Sean O'Brien on Robert Crawford's new biography of T.S. Eliot:
Crawford has no angle, no ill-disguised or gradually accruing dislike for his subject, nor any need to insert himself into the picture: his wish is to enable a greater understanding and enjoyment of the poems, which he admires almost to the point of idolatry. Perhaps he is too good for this world.O'Brien's piece, in the August 14 TLS, has the peculiar distinction of being the only great review I have ever read of a literary biography. One is tempted to call this a great waste of talent and effort. I suppose, though, that a review in the TLS may end up being read by far more people than a scholarly article or literary novel. Certainly it gave me 20 minutes of pure pleasure.

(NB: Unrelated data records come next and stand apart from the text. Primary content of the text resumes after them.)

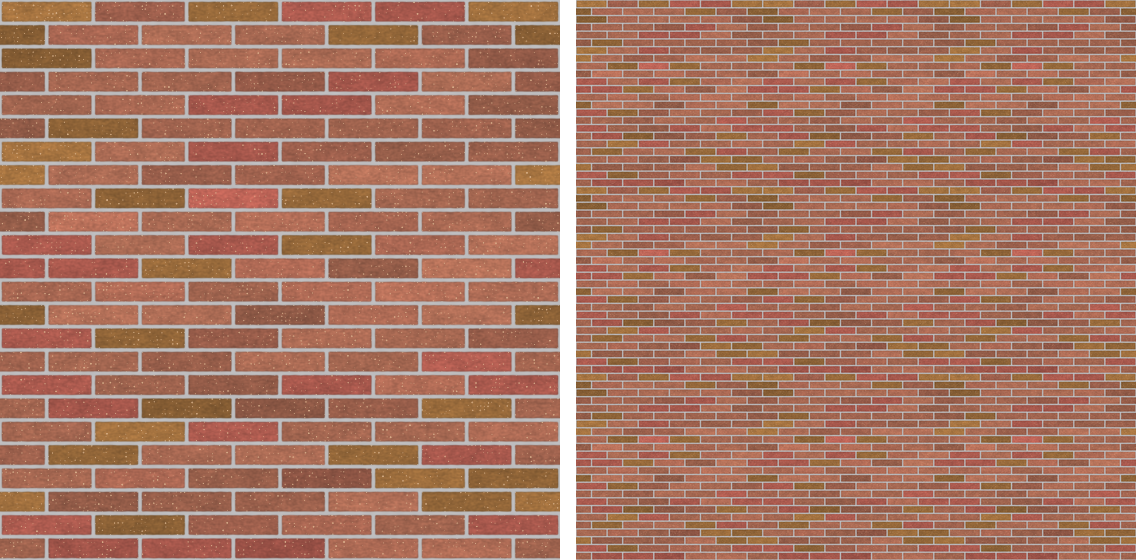
Left: one tile. Right: repeated 3 by 3.
This texture is drawn by a Shadertoy shader. Its source:

```glsl
// Running-bond wall of speckled orange, red and ochre bricks with pale mortar; tiles seamlessly.
#define BRICKS vec2(6.0, 24.0)      // repeats across and down (even row count)
#define JOINT 0.0068                // mortar width
#define CORNER 0.0024               // brick corner radius
#define WOBBLE 0.0006               // unevenness of the brick edges
#define CLAY vec3(0.645, 0.405, 0.318)
#define RED vec3(0.655, 0.345, 0.300)
#define OCHRE vec3(0.595, 0.415, 0.230)
#define MORTAR vec3(0.745, 0.742, 0.748)
#define SPECK vec3(0.88, 0.73, 0.58)
#define SPECK_GRID 144.0            // speck cells per canvas side
#define SPECK_SHARE 0.32            // share of cells holding a speck
#define GRAIN 0.11                  // strength of the clay grain

// Whole cell number wrapped to 0..period-1; the half keeps it clear of rounding
vec2 wrapCell(vec2 cell, vec2 period) {
    return floor(mod(cell + 0.5, period));
}

// Integer hash: four random values in 0..1 for a cell and a seed
vec4 hash4(vec2 cell, uint seed) {
    uvec4 v = uvec4(uvec2(cell), seed, seed + 17u) * 1664525u + 1013904223u;
    for (int i = 0; i < 2; i++) {
        v += v.yzxy * v.wxyz;
        v ^= v >> 16u;
    }
    return vec4(v & 65535u) / 65535.0;
}

float gradientDot(vec2 cell, vec2 offset, vec2 period, uint seed) {
    float angle = 6.28318 * hash4(wrapCell(cell, period), seed).x;
    return dot(vec2(cos(angle), sin(angle)), offset);
}

// Gradient noise, about -0.7..0.7, wrapping after a whole period
float gradientNoise(vec2 uv, vec2 period, uint seed) {
    vec2 p = uv * period, i = floor(p), f = p - i;
    vec2 s = f * f * f * (f * (f * 6.0 - 15.0) + 10.0);
    vec2 e = vec2(0.0, 1.0);
    float low = mix(gradientDot(i, f, period, seed),
                    gradientDot(i + e.yx, f - e.yx, period, seed), s.x);
    float high = mix(gradientDot(i + e.xy, f - e.xy, period, seed),
                     gradientDot(i + e.yy, f - e.yy, period, seed), s.x);
    return mix(low, high, s.y);
}

float roundedBox(vec2 p, vec2 halfSize, float radius) {
    vec2 q = abs(p) - halfSize + radius;
    return length(max(q, 0.0)) + min(max(q.x, q.y), 0.0) - radius;
}

// Coverage of small pale specks, one at most per cell and wholly inside it
float specks(vec2 uv, float pixel) {
    vec2 p = uv * SPECK_GRID;
    vec4 rnd = hash4(wrapCell(floor(p), vec2(SPECK_GRID)), 91u);
    float radius = mix(0.09, 0.24, rnd.z * rnd.z);
    float soft = clamp(pixel * SPECK_GRID * 0.5, 0.07, 0.2);
    vec2 center = mix(vec2(radius + soft), vec2(1.0 - radius - soft), rnd.xy);
    float disc = 1.0 - smoothstep(radius - soft, radius + soft, length(fract(p) - center));
    float strength = fract(rnd.w * 37.0);
    return disc * step(rnd.w, SPECK_SHARE) * mix(0.3, 1.0, strength);
}

// Fired colour of one brick: mostly clay, some red, some ochre
vec3 brickColor(vec2 id) {
    vec4 rnd = hash4(id, 5u);
    vec3 color = mix(CLAY, RED, rnd.z * rnd.z * 0.25);
    color = rnd.x < 0.14 ? OCHRE : rnd.x > 0.89 ? RED : color;
    float tone = 0.5 * (rnd.y + rnd.w);
    return color * mix(0.82, 1.16, tone);
}

void mainImage(out vec4 fragColor, in vec2 fragCoord) {
    vec2 uv = fragCoord / iResolution.xy;
    float pixel = 1.0 / min(iResolution.x, iResolution.y);

    // Running bond: even rows are shifted by half a brick
    vec2 grid = uv * BRICKS;
    grid.x += 0.5 * (1.0 - mod(floor(grid.y), 2.0));
    vec2 id = wrapCell(floor(grid), BRICKS);
    vec2 local = (fract(grid) - 0.5) / BRICKS;

    // Brick outline with slightly ragged edges
    float edge = roundedBox(local, 0.5 / BRICKS - 0.5 * JOINT, CORNER);
    edge += WOBBLE * gradientNoise(uv, vec2(90.0), 11u);
    float soft = max(0.75 * pixel, 0.0017);
    float brick = 1.0 - smoothstep(-soft, soft, edge);

    // Mottled, grainy clay with a slightly darker rim and pale specks
    float mottle = gradientNoise(uv, vec2(30.0, 48.0), 23u);
    float grain = gradientNoise(uv, vec2(100.0, 180.0), 37u)
                + 0.8 * gradientNoise(uv, vec2(200.0, 256.0), 41u);
    vec3 clay = brickColor(id) * (1.0 + 0.10 * mottle + GRAIN * grain);
    clay *= 1.0 - 0.09 * smoothstep(-0.0035, 0.0, edge);
    clay = mix(clay, SPECK, 0.85 * specks(uv, pixel));

    // Mortar, gently shaded where it meets the bricks
    float contact = 1.0 - smoothstep(0.0, 0.0026, edge);
    vec3 mortar = MORTAR * (1.0 + 0.03 * gradientNoise(uv, vec2(64.0), 53u));
    mortar *= 1.0 - 0.06 * contact;

    fragColor = vec4(clamp(mix(mortar, clay, brick), 0.0, 1.0), 1.0);
}
```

I read reviews of biographies of authors because I am somewhat curious about what these biographies say, but not curious enough to actually read one; most authors, I find, lead pretty dismal lives. Eliot was no exception. Crawford on Eliot's marriage:
Like Auntie Vera in the Giles cartoons, some people are wedded to their ailments; Eliot and Vera seem to have married many of each other's too. Headaches, neuralgia, neurasthenia, insomnia, hypersensitivity, mood-swings, depression, anxiety, sexual and gynaecological problems, dietary issues, and a near-perpetual state of exhaustion: the Eliots could have been Viennese, so comprehensive and achingly modernist was their catalogue of symptoms. . . .This last reminded me of a line from Orwell, who said that Eliot's poetry "achieved the difficult feat of making modern life out to be worse than it actually is." Maybe it was that bad for him.
They suffered horribly, often at each other's hands.